Now, half-arsed bar staff have been using ‘It’s meant to be like that’ as a deflection probably for as long as beer has been sold — we remember being given a pint of vinegar in a pub in Salisbury and the chap behind the counter insisting ‘real ale is meant to have a tang to it’ — but this new angle on the same wheeze isn’t good news.

Perhaps hazy-beer-brewers labelling their products with a warning is no longer sufficient — maybe breweries who want their beer served bright should also state that clearly on the pump-clips and keg lenses, and shout about it on social media? It would be difficult for bar staff to say ‘Oh, it comes hazy’ if the point-of-sale material states boldly otherwise. And there’s plenty of historical precedent:

Brickwoods advertisement, 1912.
From 1912.

Cloudwater specifically has another problem: that name, which rather implies that all its beers might be ‘fantastically cloudy‘.

The Talbot Arms, Settle

As you’ll see from the gallery we posted earlier today there’s no shortage of pubs in the conjoined-twin-towns of Settle and Giggleswick but one was our clear favourite: the Talbot Arms.

Situated off the High Street, behind the market place and a few doors down from the 17th-century architectural oddity that is the Folly, the Talbot is visually striking: a wall of white with the pub’s name in huge black letters and an unusual sign of a white dog which looks both hip and yet also strangely medieval.

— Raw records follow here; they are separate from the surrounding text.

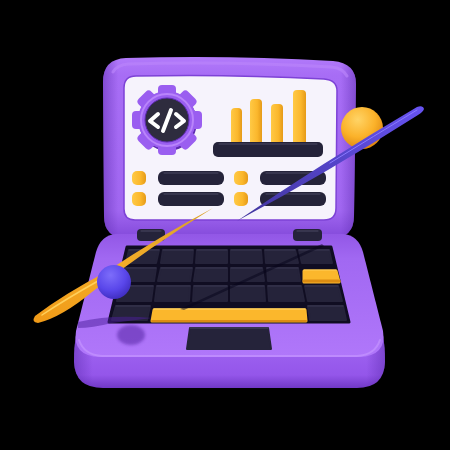
<!DOCTYPE html>
<html lang="en">
<head>
<meta charset="utf-8">
<title>Coding laptop illustration</title>
<style>
:root{--backdrop:#000;--violet:#a468f4;--violet-light:#b984fb;--violet-deep:#7d42d6;--violet-dark:#5d2bb0;--ink:#25233a;--ink-light:#3a3852;--ink-deep:#100d22;--gold:#fbb72c;--gold-light:#ffd05a;--gold-deep:#dc8c12;--indigo:#5a45e6;--paper:#f6f3fc}
html,body{margin:0;background:var(--backdrop);overflow:hidden}
svg{display:block;width:450px;height:450px}
.ink{fill:var(--ink)}
.gold{fill:var(--gold)}
.keys path{fill:var(--ink);stroke:var(--ink);stroke-width:2;stroke-linejoin:round}
.key-shine path{fill:none;stroke:var(--ink-light);stroke-width:1;stroke-linecap:round}
</style>
</head>
<body>
<svg viewBox="0 0 450 450" role="img" aria-label="Purple laptop showing code gear, chart and list, with two pens and two balls">
<defs>
<linearGradient id="lid-fill" x1="0" y1="0" x2="0" y2="1">
<stop offset="0" stop-color="#b27afa"/><stop offset=".1" stop-color="#a76df5"/><stop offset=".85" stop-color="#a066f0"/><stop offset="1" stop-color="#8349da"/>
</linearGradient>
<linearGradient id="deck-fill" x1="0" y1="0" x2="0" y2="1">
<stop offset="0" stop-color="#9257e6"/><stop offset=".2" stop-color="#a168f2"/><stop offset="1" stop-color="#b077fa"/>
</linearGradient>
<linearGradient id="front-fill" x1="0" y1="0" x2="0" y2="1">
<stop offset="0" stop-color="#a267f3"/><stop offset=".75" stop-color="#9456ea"/><stop offset="1" stop-color="#7138c6"/>
</linearGradient>
<linearGradient id="side-shade">
<stop offset="0" stop-color="#5d2bb0" stop-opacity=".5"/><stop offset=".06" stop-color="#5d2bb0" stop-opacity="0"/><stop offset=".94" stop-color="#5d2bb0" stop-opacity="0"/><stop offset="1" stop-color="#5d2bb0" stop-opacity=".5"/>
</linearGradient>
<linearGradient id="bar-fill">
<stop offset="0" stop-color="#ffc945"/><stop offset=".6" stop-color="#fbb72c"/><stop offset="1" stop-color="#e59a18"/>
</linearGradient>
<radialGradient id="gold-ball" cx=".4" cy=".3" r=".75">
<stop offset="0" stop-color="#ffd466"/><stop offset=".55" stop-color="#fbb22a"/><stop offset="1" stop-color="#d9810c"/>
</radialGradient>
<radialGradient id="indigo-ball" cx=".4" cy=".3" r=".75">
<stop offset="0" stop-color="#7d6dfa"/><stop offset=".6" stop-color="#5946ea"/><stop offset="1" stop-color="#3d2bbb"/>
</radialGradient>
<linearGradient id="gold-pen" x1="1" y1="0" x2="0" y2="1">
<stop offset="0" stop-color="#d9a02a"/><stop offset=".5" stop-color="#f4ad28"/><stop offset="1" stop-color="#f09a17"/>
</linearGradient>
<linearGradient id="indigo-pen" x1="0" y1="1" x2="1" y2="0">
<stop offset="0" stop-color="#40349c"/><stop offset="1" stop-color="#6753f2"/>
</linearGradient>
<filter id="soft" x="-20%" y="-20%" width="140%" height="140%"><feGaussianBlur stdDeviation="1.5"/></filter>
<rect id="gear-tooth" x="158" y="85" width="18" height="16" rx="4"/>
<g id="list-row">
<rect x="132" y="171" width="14" height="14" rx="5" fill="url(#bar-fill)"/>
<rect class="ink" x="158" y="171" width="66" height="14" rx="6"/>
<path d="M164 173H218" stroke="#4a4862" stroke-linecap="round"/>
</g>
</defs>

<rect id="backdrop" width="450" height="450" fill="var(--backdrop)"/>

<g id="lid">
<path d="M126 58Q229 55 333 61Q356 63 356 84L354 216Q354 238 332 238H126Q104 238 104 216L103 82Q103 59 126 58Z" fill="url(#lid-fill)"/>
<path d="M126 58Q229 55 333 61Q356 63 356 84L354 216Q354 238 332 238H126Q104 238 104 216L103 82Q103 59 126 58Z" fill="url(#side-shade)"/>
<path d="M113 72Q117 65 128 64Q229 61 331 67Q343 68 347 76" fill="none" stroke="var(--violet-light)" stroke-width="3" stroke-linecap="round" opacity=".7"/>
<path d="M136 76Q229 74 324 79Q337 80 337 91L336 208Q336 220 324 220H135Q124 220 124 209V88Q124 76 136 76Z" fill="var(--paper)" stroke="var(--violet-deep)" stroke-width="1.5"/>
</g>

<g id="screen-content">
<g id="code-gear">
<g fill="var(--violet-dark)" transform="translate(1 2)">
<circle cx="167" cy="120" r="29"/>
</g>
<g fill="#9a5ef0">
<use href="#gear-tooth"/>
<use href="#gear-tooth" transform="rotate(45 167 120)"/>
<use href="#gear-tooth" transform="rotate(90 167 120)"/>
<use href="#gear-tooth" transform="rotate(135 167 120)"/>
<use href="#gear-tooth" transform="rotate(180 167 120)"/>
<use href="#gear-tooth" transform="rotate(225 167 120)"/>
<use href="#gear-tooth" transform="rotate(270 167 120)"/>
<use href="#gear-tooth" transform="rotate(315 167 120)"/>
<circle cx="167" cy="120" r="29"/>
</g>
<circle cx="167" cy="120" r="26" fill="none" stroke="var(--violet-light)" stroke-width="2"/>
<circle cx="167" cy="120" r="22" fill="#2e2c3e" stroke="var(--violet-dark)"/>
<path d="M158 114L150 121L158 127M176 114L184 121L176 127M171 110L163 131" fill="none" stroke="#fff" stroke-width="4" stroke-linecap="round" stroke-linejoin="round"/>
</g>
<g id="bar-chart" fill="url(#bar-fill)">
<rect x="231" y="108" width="11" height="40" rx="4"/>
<rect x="250" y="99" width="12" height="49" rx="4"/>
<rect x="271" y="104" width="12" height="44" rx="4"/>
<rect x="293" y="90" width="13" height="58" rx="4"/>
<rect class="ink" x="213" y="142" width="110" height="15" rx="5"/>
<path d="M219 144H317" stroke="#4a4862" stroke-linecap="round"/>
</g>
<g id="list">
<use href="#list-row"/>
<use href="#list-row" x="102"/>
<use href="#list-row" y="21"/>
<use href="#list-row" x="102" y="21"/>
</g>
</g>

<g id="base">
<path d="M76 336Q74 346 74 362Q75 388 103 388H357Q384 388 385 362Q385 346 383 336Z" fill="url(#front-fill)"/>
<path d="M76 336Q74 346 74 362Q75 388 103 388H357Q384 388 385 362Q385 346 383 336Z" fill="url(#side-shade)"/>
<path d="M116 234H343Q358 235 363 252L383 331Q387 356 359 357H100Q72 356 76 331L96 252Q101 235 116 234Z" fill="url(#deck-fill)"/>
<path d="M79 340Q84 355 102 356H357Q375 355 380 340" fill="none" stroke="#c392ff" stroke-width="2" stroke-linecap="round" opacity=".75"/>
<path d="M110 237H349" stroke="var(--violet-dark)" stroke-width="4" opacity=".45" filter="url(#soft)"/>
</g>

<g id="hinges">
<rect class="ink" x="137" y="229" width="28" height="12" rx="4"/>
<rect class="ink" x="293" y="229" width="29" height="12" rx="4"/>
<path d="M141 231H161M297 231H318" stroke="#4a4862" stroke-linecap="round"/>
</g>

<g id="keyboard">
<path d="M127 247H331L349 322H109Z" fill="var(--ink-deep)" stroke="var(--ink-deep)" stroke-width="3" stroke-linejoin="round"/>
<g class="keys">
<path d="M129 250H159L156 263H126ZM163 250H193L192 263H161ZM197 250H227V263H196ZM231 250H261L262 263H231ZM265 250H295L298 263H266ZM299 250H329L332 263H302Z"/>
<path d="M125 268H156L154 281H122ZM161 268H192L190 281H158ZM196 268H227V281H194ZM231 268H262L264 281H231ZM267 268H298L300 281H268Z"/>
<path d="M121 286H153L151 301H117ZM157 286H190L189 301H155ZM194 286H227V301H193ZM231 286H264L265 301H231ZM268 286H301L304 301H269ZM305 286H338L342 301H308Z"/>
<path d="M116 306H150L147 320H112ZM308 306H343L346 320H310Z"/>
</g>
<g class="key-shine">
<path d="M129 250H159M163 250H193M197 250H227M231 250H261M265 250H295M299 250H329"/>
<path d="M125 268H156M161 268H192M196 268H227M231 268H262M267 268H298"/>
<path d="M121 286H153M157 286H190M194 286H227M231 286H264M268 286H301M305 286H338M116 306H150M308 306H343"/>
</g>
<g id="gold-keys">
<path d="M304 271H336L339 282H304Z" fill="var(--gold)" stroke="var(--gold)" stroke-width="3" stroke-linejoin="round"/>
<path d="M304 281H339" stroke="var(--gold-deep)" stroke-width="3" stroke-linecap="round"/>
<path d="M304 270H336" stroke="var(--gold-light)" stroke-linecap="round"/>
<path d="M154 310H305L306 321H152Z" fill="var(--gold)" stroke="var(--gold)" stroke-width="3" stroke-linejoin="round"/>
<path d="M152 321H306" stroke="var(--gold-deep)" stroke-width="2" stroke-linecap="round"/>
<path d="M154 309H305" stroke="var(--gold-light)" stroke-width="1.5" stroke-linecap="round"/>
</g>
</g>

<g id="trackpad">
<path d="M190 328H268L271 349H187Z" class="ink" stroke="var(--ink)" stroke-width="2" stroke-linejoin="round"/>
<path d="M190 328H268" stroke="#4a4862" stroke-linecap="round"/>
</g>

<g id="cast-shadows" fill="#4d1f9c">
<ellipse cx="131" cy="335" rx="14" ry="10" opacity=".5" filter="url(#soft)"/>
<path d="M78 322Q112 314 152 318L112 323Q92 328 78 328Z" opacity=".5"/>
<path d="M180 309L322 244L324 246L184 310Z" fill="#07051a" opacity=".5"/>
</g>

<g id="gold-pen-and-ball">
<path d="M213 208Q160 236 106 272Q64 294 35 316Q31 322 38 323Q62 317 92 292Q148 248 213 208Z" fill="url(#gold-pen)"/>
<path d="M42 315Q66 299 98 281" fill="none" stroke="var(--gold-light)" stroke-width="1.5" stroke-linecap="round"/>
<circle cx="114" cy="282" r="17" fill="url(#indigo-ball)"/>
</g>

<g id="indigo-pen-and-ball">
<circle cx="362" cy="128" r="21" fill="url(#gold-ball)"/>
<path d="M237 221Q322 163 417 107Q423 105 424 109Q423 112 418 115Q330 171 237 221Z" fill="url(#indigo-pen)"/>
<path d="M330 163Q374 136 417 110" fill="none" stroke="#8a7aff" stroke-linecap="round"/>
</g>
</svg>
</body>
</html>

Inside is a single large room, rather bare, which somehow conveys that dining is an option without making it feel like an obligation. On our multiple visits we found locals chatting at the bar, in corners gossiping, or in muddy boots reading the Craven Herald with glasses of wine.

The ale list at the Talbot.

The cask ale offer struck us as interesting for various reasons. First, because we recognised few of the breweries; secondly, because there was a clear effort to cover a range of styles, from mild to pale’n’hoppy via old-fashioned bitter; and, finally, because the range seemed more resolutely small-and-local than some other pubs in the area.

Pump clip for Partners Cascade.

Not every beer we tried was top notch but none of them were downright bad, and all were in good nick. It was also here that we also found our beer of the week: Partners Brewing Cascade (4% ABV, £3 a pint). Somewhat neglected in favour of more fashionable hop varieties, Cascade is surely due a revival — citrus, yes, but with a distinctive fruits-of-the-forest character that lent this particular beer a ripe juiciness to balance a light body and flinty bitterness.

Perhaps those of you who know the northern scene better than us will let us know whether Partners is a generally well-regarded brewery — we suspect not, or we might have heard of them — but, regardless, this particular beer was one we stuck on for multiple pints, and for two days in a row at that.

The Talbot Arms also has a proper beer garden — that is, not a wasp-infested yard next to the bins with a pile of mouldering carpet, as is found in most English pubs, but something landscaped and leafy, with solid tables, and a mixture of sunshine and shade. It isn’t quite up to German standards, but it’s not far off.

Now, if you visit Settle, the Talbot might not be your favourite — perhaps we were lucky with the weather and the particular beers that were on offer — but you can certainly have some fun finding out over the course of a day or weekend.